very withdrawn and sullen--not his usual bright outgoing happy self, for years now).  It's really tragic.  I could possibly help you start a support group depending

on where you are (i'm in Berkeley).  Good luck.

I think you are such a good are trying your best to support your son during this rough period of time. I remember thinking the same thing about finding my daughter a club when she was feeling very similarly last year. I desperately wanted my daughter to find her own tribe of people she could connect with. I even tried starting a group at a library for young people into the same thinking and writing.  It did t help too much though because her depression was just too deep to get that far with it.

We ended up getting her meds, having weekly sessions with a communications focused therapist in Oakland,  having her go to the hospital for several days when things got bad enough, and then a breakthrough as meds started to kick in , we started to go to DBT at Clearwater in Oakland (she needed new skills and so did we as parents) and we started volunteering together at an animal shelter each weekend (4hours each week) to get out of the house. My daughter happens to like cats so volunteering at the SPCA in Oakland was helpful for her (and me!). We also got her a cat that she took care of which she loved. 

A year later, things are much better and my daughter still has her ups and downs and struggles with social connections at times but we both have better coping skills and know what to do right when there is a hint of depression coming on.

I know this is soooo hard. It sounds like you are on the right track loving him so much and searching for something that will work for him. Good luck momma! 

I also have a 22 year-old son who, in many regards, is similar to yours, but who opted not to attend college. His passions are music and design, and he spends every single day pursuing these interests. My dream was always for him to earn a degree in a creative field and to find a satisfying job. Much of me still wants this for him; but when I see how animated and completely involved he is in what he’s doing, I am happy.  So, my recommendation is that you encourage your son to (in Joseph Campbell’s words) “follow his bliss.”  Help him pursue WHATEVER excites him and gives him joy.

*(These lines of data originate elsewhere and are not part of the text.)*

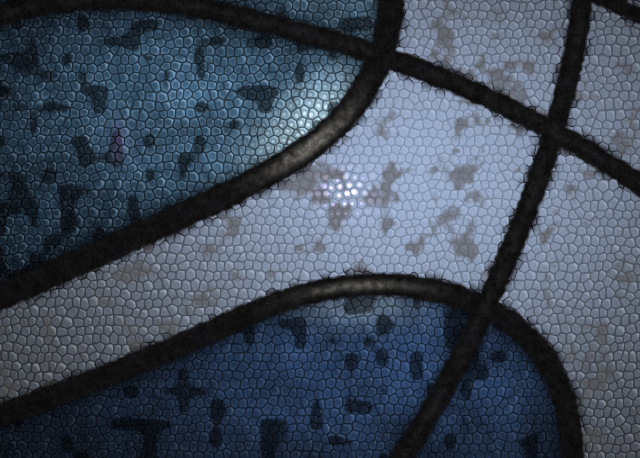
A WebGL 1 fragment shader for this texture:

```glsl
precision highp float;
uniform vec2 u_resolution;

vec2 hash2(vec2 p) {
  vec3 q = fract(p.xyx * vec3(0.1031, 0.1030, 0.0973));
  q += dot(q, q.yzx + 33.33);
  return fract((q.xx + q.yz) * q.zy);
}

float noise(vec2 p) {
  vec2 i = floor(p), f = fract(p);
  f = f * f * (3.0 - 2.0 * f);
  return mix(mix(hash2(i).x, hash2(i + vec2(1, 0)).x, f.x),
             mix(hash2(i + vec2(0, 1)).x, hash2(i + vec2(1, 1)).x, f.x), f.y);
}

float fbm(vec2 p) {
  return 0.5 * noise(p) + 0.3 * noise(p * 2.1 + 7.0) + 0.2 * noise(p * 4.3 + 19.0);
}

// Quadratic curve: x = distance, y = number of crossings straight above p
vec2 curve(vec2 p, vec2 a, vec2 c, vec2 b) {
  vec2 last = a, result = vec2(100.0, 0.0);
  for (int i = 1; i <= 8; i++) {
    float t = float(i) / 8.0;
    vec2 next = mix(mix(a, c, t), mix(c, b, t), t);
    vec2 e = next - last, d = p - last;
    result.x = min(result.x, length(d - e * clamp(dot(d, e) / dot(e, e), 0.0, 1.0)));
    if ((last.x > p.x) != (next.x > p.x) && d.x * e.y / e.x > d.y) result.y += 1.0;
    last = next;
  }
  return result;
}

vec2 join(vec2 a, vec2 b) {
  return vec2(min(a.x, b.x), a.y + b.y);
}

// Pebble cells: xy = offset to centre, z = gap to the neighbour, w = cell random
vec4 pebbles(vec2 p) {
  vec2 cell = floor(p), nearest = vec2(0.0);
  float f1 = 9.0, f2 = 9.0, id = 0.0;
  for (int j = -1; j <= 1; j++) {
    for (int i = -1; i <= 1; i++) {
      vec2 g = cell + vec2(float(i), float(j));
      vec2 h = hash2(g + 40.0);
      vec2 r = g + 0.5 + 0.5 * (h - 0.5) - p;
      r.x += 0.5 * mod(g.y, 2.0) - 0.25;
      float d = length(r);
      if (d < f1) { f2 = f1; f1 = d; nearest = r; id = h.y; }
      else f2 = min(f2, d);
    }
  }
  return vec4(nearest, f2 - f1, id);
}

float glow(vec2 p, vec2 centre, vec2 size) {
  vec2 d = (p - centre) / size;
  return exp(-dot(d, d));
}

void main() {
  vec2 p = gl_FragCoord.xy / u_resolution.x * 7.68;
  float px = 7.68 / u_resolution.x;

  // Seam centre lines
  vec2 top = join(curve(p, vec2(-0.1, 5.28), vec2(1.0, 5.68), vec2(2.5, 5.38)),
             join(curve(p, vec2(2.5, 5.38), vec2(3.6, 5.14), vec2(4.6, 4.82)),
                  curve(p, vec2(4.6, 4.82), vec2(6.3, 4.25), vec2(7.8, 3.2))));
  vec2 sweep = join(curve(p, vec2(4.7, 5.6), vec2(4.7, 4.75), vec2(4.12, 4.08)),
               join(curve(p, vec2(4.12, 4.08), vec2(3.72, 3.62), vec2(2.6, 3.1)),
                    curve(p, vec2(2.6, 3.1), vec2(1.6, 2.64), vec2(-0.1, 1.88))));
  vec2 cross = join(curve(p, vec2(7.0, 5.6), vec2(6.85, 4.05), vec2(5.87, 1.9)),
                    curve(p, vec2(5.87, 1.9), vec2(5.4, 0.85), vec2(4.75, -0.1)));
  vec2 arch = join(join(curve(p, vec2(-0.1, 0.48), vec2(1.4, 1.0), vec2(2.8, 1.64)),
                        curve(p, vec2(2.8, 1.64), vec2(3.75, 2.1), vec2(4.6, 2.08))),
                   join(curve(p, vec2(4.6, 2.08), vec2(5.4, 2.06), vec2(5.95, 1.74)),
                        curve(p, vec2(5.95, 1.74), vec2(6.9, 1.2), vec2(6.87, -0.1))));
  float corner = curve(p, vec2(7.1, 5.55), vec2(7.4, 5.45), vec2(7.8, 5.25)).x;
  float seam = min(min(top.x - 0.11, sweep.x - 0.145), min(cross.x - 0.115, arch.x - 0.125));
  seam = min(seam, corner - 0.08) + 0.03 * (noise(p * 18.0) - 0.5);

  // Panel regions
  float lower = step(0.5, arch.y);
  float upper = (1.0 - step(0.5, sweep.y)) * step(p.x, 4.7) * (1.0 - lower);
  float blue = max(upper, lower);

  // Pebbled surface
  vec4 peb = pebbles(p / 0.108 + 0.5 * vec2(noise(p * 3.0), noise(p * 3.0 + 9.0)));
  float body = smoothstep(0.02, 0.3, peb.z);
  float rim = body * smoothstep(0.18, 0.5, length(peb.xy));
  float facing = dot(normalize(peb.xy + 0.001), normalize(vec2(-0.7, -0.6)));
  float grime = fbm(p * 2.3);
  float nearSeam = exp(-max(seam, 0.0) * 11.0);

  // Pale panels
  float light = glow(p, vec2(5.0, 3.5), vec2(3.3, 2.5));
  vec3 pale = mix(vec3(0.3, 0.32, 0.35), vec3(0.59, 0.66, 0.78), light);
  pale *= mix(0.62 + 0.44 * body, 0.87 + 0.15 * body, light);
  pale += rim * max(facing, 0.0) * mix(0.22, 0.04, light);
  pale = mix(pale, vec3(0.33, 0.32, 0.32), 0.6 * smoothstep(0.58, 0.76, fbm(p * 3.2 + 31.0)));
  pale *= 1.0 - 0.65 * step(0.55, peb.w) * smoothstep(0.25, 0.7, nearSeam) * (1.0 - 0.5 * body);

  // Blue panels
  float shine = glow(mat2(0.75, -0.66, 0.66, 0.75) * (p - vec2(3.65, 3.98)), vec2(0.0), vec2(0.85, 0.38));
  float archShine = glow(p, vec2(4.3, 1.83), vec2(0.75, 0.25));
  vec3 deep = mix(vec3(0.08, 0.13, 0.18), vec3(0.24, 0.36, 0.46), glow(p, vec2(2.5, 4.25), vec2(2.3, 1.5)));
  deep += vec3(0.12, 0.15, 0.16) * glow(p, vec2(4.2, 5.4), vec2(0.8, 0.4));
  vec3 low = mix(vec3(0.07, 0.1, 0.15), vec3(0.17, 0.26, 0.4), glow(p, vec2(4.6, 1.0), vec2(2.7, 1.2)));
  deep = mix(deep, low, lower);
  deep += vec3(0.42, 0.44, 0.42) * (upper * shine + 0.7 * lower * archShine);
  deep *= (0.6 + 0.4 * body) * (0.7 + 0.6 * grime);
  deep += rim * (0.35 + 0.65 * max(facing, 0.0)) * vec3(0.2, 0.23, 0.25)
        * (0.5 + peb.w) * mix(1.0, 0.45, lower);
  deep += upper * shine * 0.3 * smoothstep(0.3, 0.1, length(peb.xy - 0.08));
  deep *= 1.0 - 0.55 * nearSeam * (1.0 - 0.7 * max(upper * shine, lower * archShine));
  deep *= 1.0 - 0.5 * smoothstep(0.66, 0.78, noise(p * 5.0 + 3.0));
  vec3 color = mix(pale, deep, blue);

  // Faint violet stain and sparkling pebbles
  color += vec3(0.16, 0.09, 0.16) * glow(p, vec2(1.43, 3.78), vec2(0.09, 0.26)) * body;
  float sparkle = glow(p, vec2(4.13, 3.18), vec2(0.3, 0.24)) * (1.0 - blue);
  float dotSize = 0.1 + 0.2 * peb.w;
  float dotDist = length(peb.xy);
  color += sparkle * smoothstep(dotSize + 0.12, dotSize, dotDist)
         * mix(vec3(0.45), vec3(0.4, 0.2, 0.45), smoothstep(0.1, 0.0, abs(dotDist - dotSize)));

  // Rubber seams with worn sheen
  float grain = fbm(p * 14.0);
  vec3 rubber = vec3(0.065, 0.065, 0.07) * (0.5 + grain);
  float sweepSheen = glow(p, vec2(3.75, 3.75), vec2(0.75, 0.6)) * smoothstep(0.14, 0.02, sweep.x);
  float archSheen = glow(p, vec2(4.3, 2.05), vec2(0.75, 0.3)) * smoothstep(0.1, 0.0, arch.x);
  rubber += vec3(0.36, 0.35, 0.32) * (sweepSheen + 0.8 * archSheen) * (0.35 + grain);
  rubber += 0.05 * smoothstep(0.09, 0.0, min(top.x, cross.x)) * grain;
  color = mix(rubber, color, smoothstep(-px, px + 0.025, seam));

  // Falloff toward the corners and fine grain
  vec2 v = (p - vec2(4.2, 2.8)) / vec2(4.6, 3.6);
  color *= 1.04 - 0.2 * dot(v, v);
  color += 0.035 * (noise(p * 55.0) - 0.5);
  gl_FragColor = vec4(clamp(color, 0.0, 1.0), 1.0);
}
```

Our sons are young and they can figure out life’s practicalities when they must, but for as long as they are able, I believe they should be delirious with their ideas and surges of inspiration.